Step by step. Stride by stride.
He opened his eyes and rubbed them with fingers red from the cold. All around, the fog breathed closer, snaking between the limbs of trees and creeping silently across the asphalt. The overhead lights made it glow like a wall of colorless neon.
Another hundred steps and he was there.
The strides came in a smooth flow, like an oiled machine. He spread his fingers wide and shook some of the excess energy that was concentrating and making him feel tingly. It took the edge off but he still felt as though he had shotgunned on a hundred cups of coffee. He ran faster, his arms like swinging pendulums, pulling him forward.
Twenty more steps.
Ten plus ten. Five times . . . Jesus, the math thing was back. He started giggling out loud as he went huffing down the road, compression pants sticking like a second skin.
The sky was suddenly ripped open by lightning and Ryan gasped. In an instant, blackness turned to hot white and there was that visual echo of the light as it trembled in the distance, then fluttered off like a dying bulb.
Ryan checked his odometer.
Five more feet! Three more steps! There it was yelling and screaming and high fiving him and tossing streamers!
Fifty miles! Fifty fucking miles!
It was fucking incredible! To know he could really, actually do it suddenly hit him and he began laughing uncontrollably.
Now to get that incredible sensation of almost standing still while walking it off. Have to keep those muscles warm. If not he’d get a chill and cramps and feel like someone was going over his calves with fish hooks.
Hot breath gushed visibly from his mouth. The rain was coming faster in a diagonal descent, backlit by lightning and the fog bundled tighter. Ryan took three or four deep breaths and began to slow. It was incredible to have this feeling of edge. The sense of being on top of everything. It was an awareness he could surpass limitations. Make breakthroughs. It was what separated the winners from the losers when taken right down to a basic level. The winners knew how much harder they could push to go farther. Break those, patterns. Create new levels of ability and confidence.
He tried again to slow down. His legs weren’t slowing to a walk yet and he sent the message down again. He smiled. Run too far and the body just doesn’t want to stop.
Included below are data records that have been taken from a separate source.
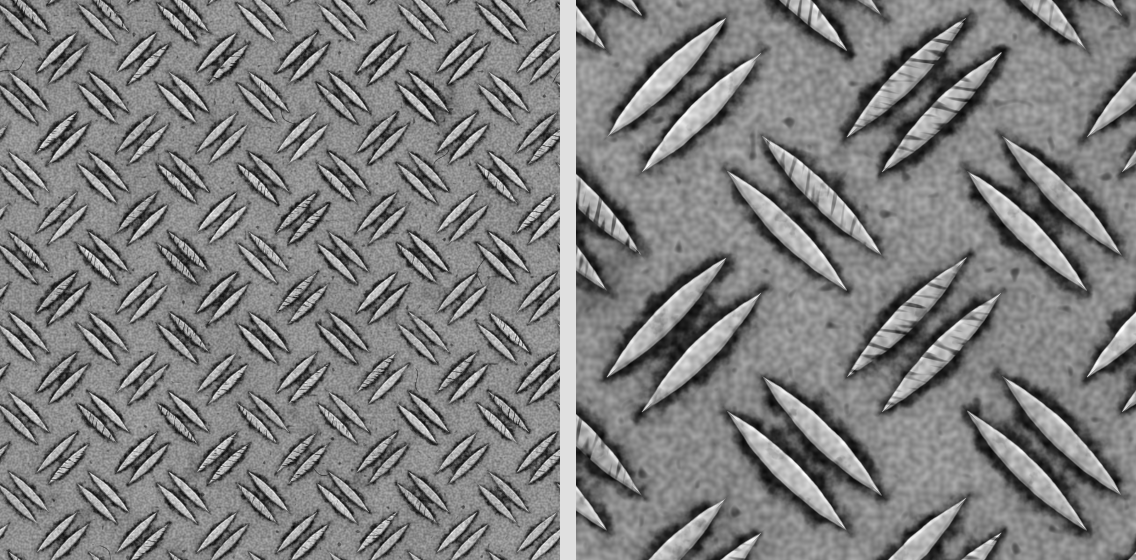
Left, the full canvas; right, a detail of the centre.
A Shadertoy shader for this texture:

```glsl
#define REPEATS 7.0
#define FACE vec2(0.049, 0.350)
#define HOLLOW vec2(0.088, 0.372)
#define SPACING 0.103
#define RISING_AT vec2(0.784, 0.271)
#define FALLING_AT vec2(0.285, 0.778)
#define STEEL 0.565
#define SHADOW 0.11
#define BAR_TONE 0.72
#define GRAIN 0.15
#define SCRATCHES 9

vec2 hash2(vec2 p) {
    vec3 q = fract(p.xyx * vec3(0.1031, 0.1030, 0.0973));
    q += dot(q, q.yzx + 33.33);
    return fract((q.xx + q.yz) * q.zy);
}

float corner(vec2 cell, vec2 offset, float period) {
    float angle = 6.2832 * hash2(mod(cell, period) + 3.0).x;
    return dot(vec2(cos(angle), sin(angle)), offset);
}

// Gradient noise that wraps after a whole number of lattice cells
float noise(vec2 p, float period) {
    vec2 i = floor(p), f = p - i, e = vec2(1.0, 0.0);
    vec2 s = f * f * f * (f * (f * 6.0 - 15.0) + 10.0);
    return mix(
        mix(corner(i, f, period), corner(i + e, f - e, period), s.x),
        mix(corner(i + e.yx, f - e.yx, period), corner(i + 1.0, f - 1.0, period), s.x), s.y);
}

float fbm(vec2 uv, float frequency) {
    float sum = 0.0, amplitude = 1.0;
    for (int i = 0; i < 4; i++) {
        sum += amplitude * noise(uv * frequency, frequency);
        frequency *= 2.0;
        amplitude *= 0.55;
    }
    return sum;
}

// Distance to a pointed lens; size holds half width and half length
float lens(vec2 p, vec2 size) {
    p = abs(p);
    float radius = dot(size, size) / (2.0 * size.x);
    float shift = radius - size.x;
    return (p.y - size.y) * shift > p.x * size.y
        ? length(p - vec2(0.0, size.y))
        : length(p + vec2(shift, 0.0)) - radius;
}

float smoothMin(float a, float b, float k) {
    float h = max(k - abs(a - b), 0.0) / k;
    return min(a, b) - h * h * k * 0.25;
}

// Worn sheet between the bars
float sheet(vec2 uv, float grain) {
    float tone = STEEL + 0.045 * fbm(uv, 6.0) + GRAIN * grain;
    tone -= 0.13 * smoothstep(0.3, 0.8, fbm(uv + 0.37, 9.0));
    tone -= 0.25 * smoothstep(0.38, 0.6, noise(uv * 90.0, 90.0));
    for (int i = 0; i < SCRATCHES; i++) {
        vec2 seed = vec2(float(i) * 7.0 + 2.0, 41.0);
        vec2 d = fract(uv - hash2(seed) + 0.5) - 0.5;
        vec2 r = hash2(seed + 5.0);
        float a = 6.2832 * r.x, size = 0.015 + 0.03 * r.y;
        d = mat2(cos(a), sin(a), -sin(a), cos(a)) * d;
        d.y += 0.006 * sin(d.x * 110.0);
        float reach = 1.0 - smoothstep(size * 0.7, size, abs(d.x));
        tone -= 0.22 * reach * (1.0 - smoothstep(0.0003, 0.0018, abs(d.y)));
    }
    return tone;
}

// Lays one family of paired bars over the tone; slope is +1 or -1
float barPairs(float tone, vec2 uv, vec2 center, float slope, float grain, float grit) {
    vec2 p = uv * REPEATS - center;
    vec2 id = floor(p + 0.5), q = p - id;
    id = mod(id, REPEATS);
    vec2 wear = hash2(id + 20.0 + 30.0 * slope);
    float px = REPEATS / iResolution.y;
    float along = dot(q, vec2(1.0, slope)) * 0.7071;
    float across = dot(q, vec2(-slope, 1.0)) * 0.7071;
    float side = across > 0.0 ? 1.0 : -1.0;
    vec2 bar = vec2(across - side * SPACING, along);
    vec2 twin = vec2(across + side * SPACING, along);

    // Grimy hollow around and between the two bars
    float hollow = smoothMin(lens(bar, HOLLOW), lens(twin, HOLLOW), 0.05);
    hollow += 0.035 * grit - 0.014 * (wear.x - 0.4);
    float grime = 1.0 - smoothstep(-0.03, 0.026, hollow);
    float smudge = 1.0 - smoothstep(-0.02, 0.09, hollow);
    tone *= 1.0 - 0.13 * smudge;
    tone = mix(tone, SHADOW + 0.10 * max(grit, 0.0) + 0.12 * grain, grime);

    // Polished face, bright upper rim, shaded lower rim
    float d = lens(bar, FACE);
    vec2 tint = hash2(id + vec2(side, slope) * 4.0 + 60.0);
    float face = BAR_TONE + 0.10 * (tint.x - 0.5) + 0.9 * bar.x + 0.16 * grain;
    float hatch = noise(vec2(along * 34.0 + across * 22.0, across * 9.0) + id * 17.0, 512.0);
    face -= 0.38 * smoothstep(0.55, 0.95, tint.y) * smoothstep(0.05, 0.4, hatch);
    face -= 0.12 * smoothstep(0.25, 0.6, grit);
    float rim = smoothstep(-0.018, -0.006, d);
    face += rim * (bar.x > 0.0 ? 0.13 : -0.14);
    return mix(tone, face, 1.0 - smoothstep(-px, px, d + 0.004 * grit));
}

void mainImage(out vec4 fragColor, in vec2 fragCoord) {
    vec2 uv = fragCoord / iResolution.xy;
    float grain = noise(uv * 230.0, 230.0) + 0.6 * noise(uv * 120.0 + 0.5, 120.0);
    float grit = fbm(uv, 64.0);
    float tone = sheet(uv, grain);
    tone = barPairs(tone, uv, RISING_AT, 1.0, grain, grit);
    tone = barPairs(tone, uv, FALLING_AT, -1.0, grain, grit);
    fragColor = vec4(vec3(clamp(tone, 0.0, 1.0)), 1.0);
}
```
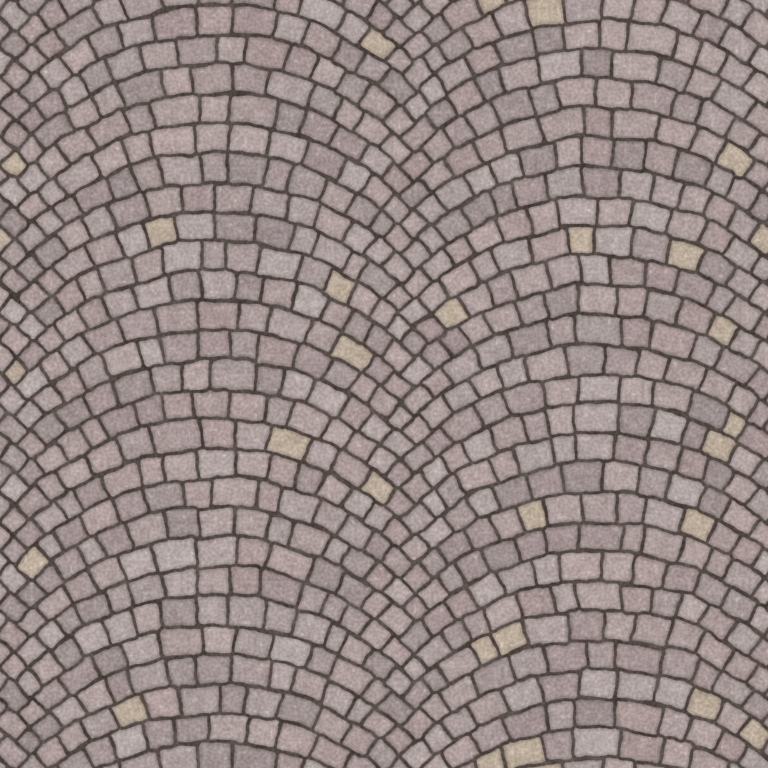
Write a WebGL 1 fragment shader that draws this texture.

```glsl
precision highp float;
// Weathered mauve cobblestones laid in interlocking segmental arches.

uniform vec2 u_resolution;

const float ARCHES = 2.0;               // arches across
const float ROWS = 26.0;                // courses down
const float HALF_ANGLE = 0.785398;      // each arch spans a quarter circle
const float ARCH_WIDTH = 1.0 / ARCHES;
const float ROW_HEIGHT = 1.0 / ROWS;
const float RADIUS = ARCH_WIDTH * 0.7071;
const float CREST_X = 0.28;
const float HALF_JOINT = 0.0021;

const vec3 MORTAR = vec3(0.32, 0.285, 0.265);
const vec3 STONE_DARK = vec3(0.565, 0.515, 0.515);
const vec3 STONE_LIGHT = vec3(0.715, 0.672, 0.662);
const vec3 STONE_PINK = vec3(0.675, 0.59, 0.58);
const vec3 STONE_CREAM = vec3(0.74, 0.68, 0.60);

struct Paving {
  float nearest;   // signed distance to the closest stone
  float second;    // signed distance to the runner-up
  vec3 id;         // arch, row and place of the closest stone
};

float hash(vec3 p) {
  p = fract(p * vec3(0.1031, 0.1130, 0.0973));
  p += dot(p, p.yzx + 33.33);
  return fract((p.x + p.y) * p.z);
}

vec2 gradient(vec2 cell, float period) {
  float angle = 6.28318 * hash(vec3(mod(cell, period), period));
  return vec2(cos(angle), sin(angle));
}

// Gradient noise that tiles after one canvas, about -0.7 to 0.7.
float noise(vec2 p, float period) {
  p *= period;
  vec2 i = floor(p), f = p - i;
  vec2 w = f * f * f * (f * (f * 6.0 - 15.0) + 10.0);
  vec2 e = vec2(1.0, 0.0);
  float a = dot(gradient(i, period), f);
  float b = dot(gradient(i + e.xy, period), f - e.xy);
  float c = dot(gradient(i + e.yx, period), f - e.yx);
  float d = dot(gradient(i + e.xx, period), f - e.xx);
  return mix(mix(a, b, w.x), mix(c, d, w.x), w.y);
}

float roundBox(vec2 p, vec2 halfSize, float radius) {
  vec2 q = abs(p) - halfSize + radius;
  return length(max(q, 0.0)) + min(max(q.x, q.y), 0.0) - radius;
}

// Uneven joint between stones; the ends of a course stay fixed.
float jointAt(float j, float count, vec2 course) {
  float interior = step(0.5, j) * step(j, count - 0.5);
  return j + interior * 0.36 * (hash(vec3(course, j + 70.0)) - 0.5);
}

// Tests the stones of one course near p, measured from the arc centre.
void layCourse(vec2 p, vec2 course, inout Paving paving) {
  float count = 13.0 + floor(3.0 * hash(vec3(course, 5.0)));
  float t = atan(p.x, p.y);
  float x = clamp(t / HALF_ANGLE, -1.5, 1.5);
  // Stones narrow towards the ends of the arch.
  float along = 0.5 * count * (1.0 + x * (0.85 + 0.15 * x * x));
  float unit = 2.0 * HALF_ANGLE * RADIUS / (count * (0.85 + 0.45 * x * x));
  for (int n = -1; n <= 1; n++) {
    float j = floor(along) + float(n);
    if (j < 0.0 || j >= count) continue;
    vec3 id = vec3(course, j);
    float start = jointAt(j, count, course);
    float end = jointAt(j + 1.0, count, course);
    vec2 local = vec2((along - 0.5 * (start + end)) * unit, length(p) - RADIUS);
    float tilt = 0.2 * (hash(id + 11.0) - 0.5);
    local += tilt * vec2(-local.y, local.x);
    local.y += 0.003 * (hash(id + 23.0) - 0.5);
    vec2 halfSize = 0.5 * vec2((end - start) * unit, ROW_HEIGHT * cos(t));
    float d = roundBox(local, halfSize - 0.0011 * hash(id + 37.0), 0.0055);
    if (d < paving.nearest) {
      paving.second = paving.nearest;
      paving.nearest = d;
      paving.id = id;
    } else {
      paving.second = min(paving.second, d);
    }
  }
}

// Neighbouring arches sit half a course apart so their ends interlock.
Paving pave(vec2 p) {
  Paving paving = Paving(1.0, 1.0, vec3(0.0));
  float firstArch = floor((p.x - CREST_X) / ARCH_WIDTH);
  for (int side = 0; side <= 1; side++) {
    float arch = mod(firstArch + float(side), ARCHES);
    float dx = p.x - CREST_X - (firstArch + float(side)) * ARCH_WIDTH;
    float reach = min(abs(dx), 0.85 * RADIUS);
    float phase = 0.15 + 0.5 * arch;
    float rise = sqrt(RADIUS * RADIUS - reach * reach);
    float row = floor((p.y - rise) / ROW_HEIGHT - phase + 0.5);
    for (int n = -1; n <= 1; n++) {
      float k = row + float(n);
      vec2 q = vec2(dx, p.y - (k + phase) * ROW_HEIGHT);
      layCourse(q, vec2(arch, mod(k, ROWS)), paving);
    }
  }
  return paving;
}

vec3 stoneColor(vec3 id, vec2 p, float grain) {
  vec3 color = mix(STONE_DARK, STONE_LIGHT, 0.15 + 0.75 * hash(id + 41.0));
  color = mix(color, STONE_PINK, 0.55 * hash(id + 53.0));
  color = mix(color, STONE_CREAM, 0.75 * step(0.96, hash(id + 67.0)));
  float mottle = noise(p, 64.0) + 0.6 * noise(p, 120.0);
  float fleck = smoothstep(0.25, 0.6, noise(p + 0.37, 150.0));
  return color + 0.055 * mottle + 0.09 * grain + 0.07 * fleck;
}

void main() {
  vec2 p = gl_FragCoord.xy / min(u_resolution.x, u_resolution.y);
  float pixel = 1.0 / min(u_resolution.x, u_resolution.y);

  // Hand-laid wobble and chipped edges.
  vec2 wobble = vec2(noise(p, 14.0), noise(p + 0.5, 14.0));
  vec2 chips = vec2(noise(p, 70.0), noise(p + 0.5, 70.0));
  Paving paving = pave(p + 0.006 * wobble + 0.0022 * chips);

  float depth = min(0.5 * (paving.second - paving.nearest), 0.0013 - paving.nearest);
  depth -= HALF_JOINT;
  float cover = smoothstep(-1.0, 1.0, depth / max(pixel * 0.8, 0.0012));

  // Worn rims darken towards the joint.
  float grain = noise(p, 230.0);
  float rim = mix(0.87, 1.02, smoothstep(0.0, 0.005, depth));
  vec3 stone = stoneColor(paving.id, p, grain) * rim;
  vec3 mortar = MORTAR + 0.10 * noise(p, 40.0) + 0.08 * grain;
  gl_FragColor = vec4(mix(mortar, stone, cover), 1.0);
}
```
His legs continued to pull him forward. Rain was drenching down from the sky and Ryan was soaked to the bone. Rain streamed into his eyes and mouth and he coughed to get out what he could as it needled coldly into his face.
“Slow down,” he told his legs. “Stop, goddammit!” But his feet continued on, splashing through puddles which pooled here and there along the foggy road.
Ryan began to breathe harder, unable to get the air he needed. It was too wet; half air, half water. Suddenly, more lightning scribbled across the thundering clouds and he reached to stop one leg.
It did no good. He kept running, even faster, pounding harder against the wet pavement. He could feel the bottoms of his shoes soaking through, starting to wear out. He’d worn the old ones; they were the most comfortable.
Jesus-fucking-God, he really couldn’t stop.
The wetness got colder on his cramping feet. He tried to fall but kept running. Terrified, he began to cough fitfully, his legs continuing forward, racing over the pavement.
His throat was raw from the cold and his muscles ached. He was starting to feel like his body had been beaten with sledgehammers.
There was no point trying to stop. He knew that, now. He’d trained too long. Too precisely.
It had been his single obsession and as he continued to pound against the fog-shrouded pavement all he could hear was a cold, lonely night.
Until the sound of his own screams began to echo through the mountains and fade across the endless road.